- _Work task_
In the records below, find every line that contains "mauve" and list it.

Items from a dataset:

=== Begin Enclosure ===

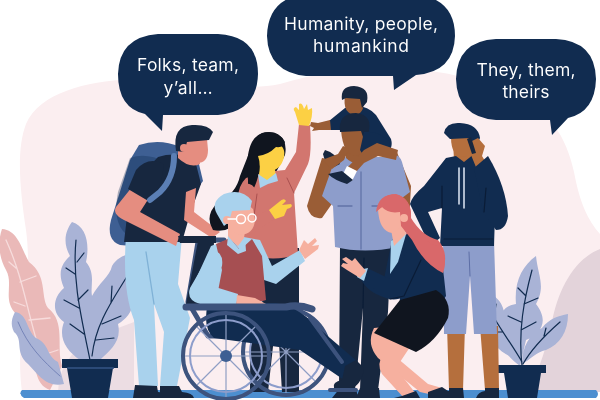
<!DOCTYPE html>
<html lang="en">
<head>
<meta charset="utf-8">
<title>Inclusive language</title>
<style>
:root{--navy:#112c50;--ink:#17273f;--black:#10151f;--blush:#fbeef0;--mauve:#e3d3da;--rose:#eab9b8;--lilac:#a9b3d6;--peri:#8d9dcb;--slate:#3e5f93;--sky:#a9d2ed;--ground:#4c8fd0;--coral:#d2766f;--skin:#e58d80;--peach:#f6b09f;--yellow:#fcd044;--brown:#9a5d36;--tan:#b56f3d;--brick:#a64f52;--red:#d9686a;--white:#fff}
html,body{margin:0;width:600px;height:400px;overflow:hidden;background:var(--white)}
svg{display:block}
.navy{fill:var(--navy)}.ink{fill:var(--ink)}.black{fill:var(--black)}.blush{fill:var(--blush)}.mauve{fill:var(--mauve)}.rose{fill:var(--rose)}.lilac{fill:var(--lilac)}.peri{fill:var(--peri)}.slate{fill:var(--slate)}.sky{fill:var(--sky)}.ground{fill:var(--ground)}.coral{fill:var(--coral)}.skin{fill:var(--skin)}.peach{fill:var(--peach)}.yellow{fill:var(--yellow)}.brown{fill:var(--brown)}.tan{fill:var(--tan)}.brick{fill:var(--brick)}.red{fill:var(--red)}.white{fill:var(--white)}
.line{fill:none;stroke-linecap:round;stroke-linejoin:round}
.vein{stroke:var(--navy);stroke-width:1.2}
.pale{stroke:#f7dcdc;stroke-width:1.3}
.fold{stroke:#0a1c36;stroke-width:1.2}
.bubbles text{font:400 17.5px Inter,"Open Sans",sans-serif;fill:var(--white);text-anchor:middle}
</style>
</head>
<body>
<svg width="600" height="400" viewBox="0 0 600 400" role="img" aria-label="A diverse group of people talking, with speech bubbles of inclusive words">
<defs>
<g id="wheel" class="line">
<path d="M0-41V41M-41 0H41M-29-29L29 29M-29 29L29-29" stroke="#8f9fc4" stroke-width="1.2"/>
<circle r="43" stroke="#3d537d" stroke-width="4"/>
<circle r="36" stroke="#8d9dcb" stroke-width="2"/>
</g>
</defs>

<g id="backdrop">
<path class="blush" d="M22 392C14 330 34 290 26 230C20 190 16 150 26 124C40 92 86 82 130 79C190 75 230 94 280 84C350 62 440 62 500 90C548 104 566 136 574 172C580 204 588 220 600 234V392Z"/>
<path class="mauve" d="M600 249C574 259 558 290 552 322C548 342 542 360 530 392H600Z"/>
<path class="mauve" d="M58 392C60 350 90 338 134 322V392Z" opacity=".6"/>
<path class="ground" d="M22 390H596Q600 394 596 398H24Q18 394 22 390Z"/>
</g>

<g id="plant-left">
<path class="rose" d="M2 229C18 230 22 250 29 262C48 276 40 296 48 308C66 322 56 346 62 366L50 390C34 384 38 368 30 356C14 344 26 326 16 314C2 300 14 284 6 270C-2 256-2 240 2 229Z"/>
<path class="line pale" d="M6 240C28 288 28 330 52 382M16 268L9 262M20 282L36 276M25 306L14 302M29 320L50 318M36 346L25 344M40 356L58 350"/>
<path class="lilac" d="M15 312C28 314 26 330 36 338C50 344 46 356 58 362L64 384C46 388 38 374 28 364C14 352 24 340 14 332C10 324 12 318 15 312Z"/>
<path class="line" d="M18 322C28 346 42 360 60 376" stroke="#7584b8"/>
<path class="lilac" d="M72 222C86 226 90 244 86 262C96 274 90 286 92 296C98 284 110 276 112 266C118 256 130 252 140 254C142 270 138 282 130 290C138 306 128 318 118 324C122 342 110 350 100 360H80C66 350 58 338 64 322C50 312 54 296 64 288C56 270 64 262 70 256C62 242 66 230 72 222Z"/>
<path class="line vein" d="M76 240C72 282 82 320 90 360M77 262L84 253M75 274L66 268M78 300L88 290M79 308L64 300M84 334L70 324M92 356C96 320 116 296 132 268M111 303L112 286M102 324L121 316M96 340L114 338"/>
<path class="navy" d="M62 359H118V368H113L108 398H72L67 368H62Z"/>
<path class="line" d="M68 368H113" stroke="#2b4a78" stroke-width="2"/>
</g>

<g id="plant-right">
<path class="lilac" d="M536 256C538 276 546 286 536 304C550 322 540 334 526 340L520 366C506 356 500 346 502 334C498 316 502 306 516 304C514 282 522 266 536 256ZM478 287C492 292 506 302 504 318C516 328 518 344 518 360C502 354 490 344 490 330C478 318 476 302 478 287ZM568 314C568 332 560 344 546 350C536 352 530 360 522 364C522 346 530 334 542 328C550 318 558 316 568 314Z"/>
<path class="line vein" d="M532 270C524 300 518 330 522 366M526 296L518 288M524 304L538 298M521 322L508 316M521 330L536 322M484 300C496 324 512 344 522 362M494 318L496 304M503 332L492 332M560 322C544 336 532 348 523 364M544 336L546 328"/>
<path class="navy" d="M498 365H546V373H541L537 398H508L504 373H498Z"/>
</g>

<g id="backpacker">
<path class="slate" d="M139 145Q160 138 180 147L198 160L203 181L160 240Q142 248 120 245Q106 240 111 220L130 160Z"/>
<path class="navy" d="M118 192L130 158Q146 152 166 162L160 214L126 234Q112 222 118 192Z" opacity=".35"/>
<path class="sky" d="M126 236H182L178 284L190 318L177 386H160L164 332L154 304L158 386H139L134 320Q122 290 126 236Z"/>
<path class="line" d="M146 252L154 304" stroke="#7fb1d6" stroke-width="1.3"/>
<path class="ink" d="M135 385L157 386L158 392Q172 393 174 398H133ZM160 386H179L182 392Q193 393 194 398H160Z"/>
<path class="ink" d="M158 157Q178 151 195 160L201 184L190 214L182 242H124L128 208L136 180Z"/>
<path class="skin" d="M178 147L185 138L199 150L200 164Q190 169 178 158Z"/>
<path class="skin" d="M182 137Q194 132 207 139L208 150Q208 163 197 163Q184 162 182 150Z"/>
<path class="ink" d="M176 151Q172 126 192 125Q208 124 213 132L209 140L187 142L184 152Z"/>
<circle class="skin" cx="184" cy="148" r="4"/>
<path class="skin" d="M132 187L149 198L140 212L180 234L176 246L124 220Q112 214 116 207Z"/>
<path class="ink" d="M136 170Q148 156 164 164Q162 188 150 202L128 189Z"/>
<path class="line" d="M174 156Q174 178 160 192L150 200" stroke="#5b7fb5" stroke-width="6"/>
<path class="skin" d="M186 192L196 188L194 212L220 232L212 238L184 220Z"/>
</g>

<g id="waving-woman">
<path class="black" d="M255 138Q264 129 277 134Q288 140 285 155L272 180Q262 206 244 216Q230 234 213 230Q204 216 218 202Q236 194 240 176Z"/>
<path class="ink" d="M251 248H299V392H282L277 310L268 392H250Z"/>
<path class="coral" d="M246 178L264 172L285 170L296 152L299 124L310 125Q312 154 308 164L294 193L298 254Q270 264 244 252L240 212Q234 190 246 178Z"/>
<path class="yellow" d="M299 125L295 112Q292 108 296 107L299 110L299 104Q302 102 304 109L307 104L308 110L312 108Q313 116 309 126Z"/>
<path class="yellow" d="M260 158L273 157L276 177Q266 185 259 177Z"/>
<path class="yellow" d="M255 151Q268 151 276 143Q286 146 284 157Q281 170 270 171Q256 170 255 151Z"/>
<path class="black" d="M248 180Q244 140 262 133Q278 129 285 142Q284 148 276 147Q268 155 258 156Q264 172 248 200Z"/>
<path class="sky" d="M258 174L267 180L276 173L278 181L268 184L260 188Z"/>
<path class="coral" d="M242 184Q254 181 257 194L254 216L270 209L275 219L250 235Q236 234 237 218Z"/>
<path class="yellow" d="M269 210L279 202Q284 197 286 201L282 205L291 204Q294 207 287 209L284 216L275 219Z"/>
<path class="line" d="M257 194L254 216M294 193L287 178" stroke="#a9504f"/>
</g>

<g id="father-and-child">
<path class="ink" d="M340 247H391L388 312L378 390H360L363 308L355 390H339Z"/>
<path class="line fold" d="M364 258L363 308"/>
<path class="ink" d="M340 388H356L358 398H332ZM360 388H379L380 398H356Z"/>
<path class="brown" d="M334 160L322 158L307 206Q310 220 322 218L336 198ZM396 150L411 186L409 222L398 218Z"/>
<path class="peri" d="M334 162L346 157H385Q398 150 402 162L410 192L402 198L398 247Q364 254 335 247L333 206L322 196Z"/>
<path class="line" d="M361 172V249M338 206H352M372 206H390" stroke="#6273a8" stroke-width="1.3"/>
<path class="navy" d="M345 108Q364 102 376 115L391 139Q394 150 384 154L364 151L354 130L330 130L329 121Z"/>
<path class="brown" d="M330 120L318 123L311 122L310 126L314 128L312 131L319 130L331 130Z"/>
<path class="brown" d="M345 95Q354 89 363 96Q366 112 356 115Q342 114 345 95Z"/>
<path class="ink" d="M342 100Q340 86 354 86Q370 87 367 102L362 108L360 99L346 98Z"/>
<path class="brown" d="M344 142H367L366 160Q355 167 346 158Z"/>
<path class="brown" d="M341 130Q354 124 367 130Q370 152 356 156Q343 155 341 130Z"/>
<path class="ink" d="M340 132Q338 113 356 113Q374 115 368 134L365 143L361 131Z"/>
<path class="navy" d="M364 132Q378 130 390 142Q390 154 378 154L366 160L360 150Z"/>
<path class="brown" d="M364 150L377 143L398 150L396 160L378 156L364 163L356 172L347 168Z"/>
<path class="white" d="M347 166L357 171L352 181L342 176Z"/>
<path class="ink" d="M342 171L353 180L347 184Q334 180 328 174Z"/>
<path class="ink" d="M325 150Q336 153 340 164L334 167Q324 162 323 154Z"/>
<path class="brown" d="M322 160L338 154L343 146L349 149L344 160L332 169Z"/>
</g>

<g id="man-on-phone">
<path class="tan" d="M447 326H465L463 390H449ZM480 326H498L499 390H485Z"/>
<path class="peri" d="M443 241H494L497 334H474L470 276L466 334H444Z"/>
<path class="line" d="M469 252L470 276" stroke="#5d6ea6"/>
<path class="ink" d="M449 388H463L464 398H438Q440 392 449 391ZM485 388H499V398H476Q478 392 485 391Z"/>
<path class="tan" d="M453 142H474V162Q462 170 454 160Z"/>
<path class="navy" d="M446 158L456 156L464 162L474 154L490 166L496 184L494 246H440L442 208L428 212L440 238L430 246L410 204Q412 196 424 186Z"/>
<path class="tan" d="M451 137H473Q477 153 464 157Q451 157 451 137Z"/>
<path class="navy" d="M450 139L444 133Q446 122 460 123Q478 124 480 138L476 147L470 138Z"/>
<path class="tan" d="M470 142L478 138L485 146L482 156L488 166L478 172L471 155Z"/>
<path class="ink" d="M467 139L471 137L476 153L472 154Z"/>
<path class="navy" d="M474 168L488 156Q506 186 508 216Q506 230 496 230L483 212Z"/>
<path class="line" d="M459 168V204M464 168V208" stroke="#dfe8f5" stroke-width="1.5"/>
<path class="line fold" d="M442 186V208M486 188L484 212M444 239H493"/>
</g>

<g id="wheelchair-user">
<use href="#wheel" x="286" y="352"/>
<path class="line" d="M182 240H224M198 242L188 302L208 336H294" stroke="#3d537d" stroke-width="5"/>
<path class="ink" d="M178 236H216V243H180Z"/>
<path class="ink" d="M198 241H214L212 304H186Z"/>
<path class="navy" d="M208 303H276Q300 308 316 326L358 362L344 380L300 350L214 338Q202 328 208 303Z"/>
<path class="ink" d="M345 366L356 360L364 368Q362 386 348 390L334 388Q332 382 342 380Z"/>
<path class="line" d="M310 318L342 362M330 390H356" stroke="#3d537d" stroke-width="4"/>
<path class="sky" d="M211 246L238 236L260 240L272 266L300 250L305 261L276 284L264 280L262 304H210L190 292Z"/>
<path class="brick" d="M216 244L230 238L240 250L252 239L262 256L266 300Q242 308 216 302L222 270Z"/>
<path class="peach" d="M228 224H246L244 238L238 246L228 238Z"/>
<path class="peach" d="M224 206Q242 198 253 209L255 220Q254 234 240 235Q226 232 224 206Z"/>
<path class="sky" d="M217 214Q210 202 224 194Q242 188 252 201L250 210L232 211L229 222L224 226ZM228 236L239 249L245 237L246 251L238 254L227 245Z"/>
<circle class="peach" cx="227" cy="220" r="4"/>
<g class="line" stroke="#fff" stroke-width="1.5"><circle cx="241" cy="219" r="4.5"/><circle cx="252" cy="218" r="4"/><path d="M236 219H228"/></g>
<path class="peach" d="M299 250L304 240L308 244L315 238L317 241L312 246L319 245L318 249L305 259Z"/>
<path class="sky" d="M212 250Q224 252 222 266L212 286L238 294L236 307L200 304Q186 300 190 288Z"/>
<path class="peach" d="M237 295L255 298L266 304L264 309L236 307Z"/>
<path class="line" d="M186 307H286Q298 304 312 309" stroke="#3d537d" stroke-width="7"/>
<use href="#wheel" x="226" y="356"/>
<circle class="slate" cx="226" cy="356" r="6"/>
</g>

<g id="crouching-woman">
<path class="ink" d="M374 326H398L380 348Z"/>
<path class="peach" d="M374 328L396 326L390 352L428 384L442 388L438 396L420 392L378 358Q366 344 374 328Z"/>
<path class="peach" d="M392 334L412 344L396 368L416 394L404 398L382 374Q376 364 384 352Z"/>
<path class="ink" d="M428 392L442 387L448 391Q462 393 463 398H428ZM402 396L416 391L420 398H394Z"/>
<path class="red" d="M378 206Q384 192 398 195Q412 200 411 218Q422 236 438 240Q450 254 442 274Q424 266 414 246L384 228Z"/>
<path class="navy" d="M392 240L410 233Q432 240 443 268L446 296L434 314L400 302L398 272L386 298Q366 292 360 277L366 271L384 279Z"/>
<path class="black" d="M400 300L436 290Q452 300 448 318Q436 342 416 352L374 333Z"/>
<path class="sky" d="M391 241L407 231L398 262L390 274Z"/>
<path class="peach" d="M390 224L404 222L406 234L394 246Z"/>
<path class="peach" d="M378 209Q394 200 402 210Q406 228 392 233Q379 231 378 209Z"/>
<path class="red" d="M376 212Q378 194 396 194Q412 198 411 220Q424 244 440 246Q448 260 443 273Q424 264 412 240L401 226L400 212Q388 214 382 207Z"/>
<circle class="peach" cx="404" cy="218" r="4"/>
<path class="navy" d="M408 250Q420 246 421 260L404 296Q396 302 386 298L360 278L367 268L390 279Z"/>
<path class="line fold" d="M421 260L404 296L390 299"/>
<path class="sky" d="M359 270L368 268L364 281L357 277Z"/>
<path class="peach" d="M360 278L347 270L341 266L343 263L348 264L342 259L346 257L352 261L355 258L359 263L366 271Z"/>
</g>

<g id="bubbles" class="bubbles">
<path class="navy" d="M158 34H218Q258 36 258 74Q257 112 218 115H163L162 131L145 114Q118 108 118 74Q119 37 158 34Z"/>
<text x="188" y="71" textLength="102">Folks, team,</text>
<text x="188" y="94" textLength="49">y’all…</text>
<path class="navy" d="M306-6H414Q455-2 455 36Q454 72 416 75L394 90L393 76H306Q268 72 267 36Q268-2 306-6Z"/>
<text x="361" y="30" textLength="154">Humanity, people,</text>
<text x="361" y="52" textLength="96">humankind</text>
<path class="navy" d="M496 39H556Q595 41 596 79Q595 112 568 118L552 135L550 120H496Q457 117 456 79Q457 41 496 39Z"/>
<text x="526" y="76" textLength="99">They, them,</text>
<text x="526" y="98" textLength="47">theirs</text>
</g>
</svg>
</body>
</html>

=== End Enclosure ===

- _Result below_
:root{--navy:#112c50;--ink:#17273f;--black:#10151f;--blush:#fbeef0;--mauve:#e3d3da;--rose:#eab9b8;--lilac:#a9b3d6;--peri:#8d9dcb;--slate:#3e5f93;--sky:#a9d2ed;--ground:#4c8fd0;--coral:#d2766f;--skin:#e58d80;--peach:#f6b09f;--yellow:#fcd044;--brown:#9a5d36;--tan:#b56f3d;--brick:#a64f52;--red:#d9686a;--white:#fff}
.navy{fill:var(--navy)}.ink{fill:var(--ink)}.black{fill:var(--black)}.blush{fill:var(--blush)}.mauve{fill:var(--mauve)}.rose{fill:var(--rose)}.lilac{fill:var(--lilac)}.peri{fill:var(--peri)}.slate{fill:var(--slate)}.sky{fill:var(--sky)}.ground{fill:var(--ground)}.coral{fill:var(--coral)}.skin{fill:var(--skin)}.peach{fill:var(--peach)}.yellow{fill:var(--yellow)}.brown{fill:var(--brown)}.tan{fill:var(--tan)}.brick{fill:var(--brick)}.red{fill:var(--red)}.white{fill:var(--white)}
<path class="mauve" d="M600 249C574 259 558 290 552 322C548 342 542 360 530 392H600Z"/>
<path class="mauve" d="M58 392C60 350 90 338 134 322V392Z" opacity=".6"/>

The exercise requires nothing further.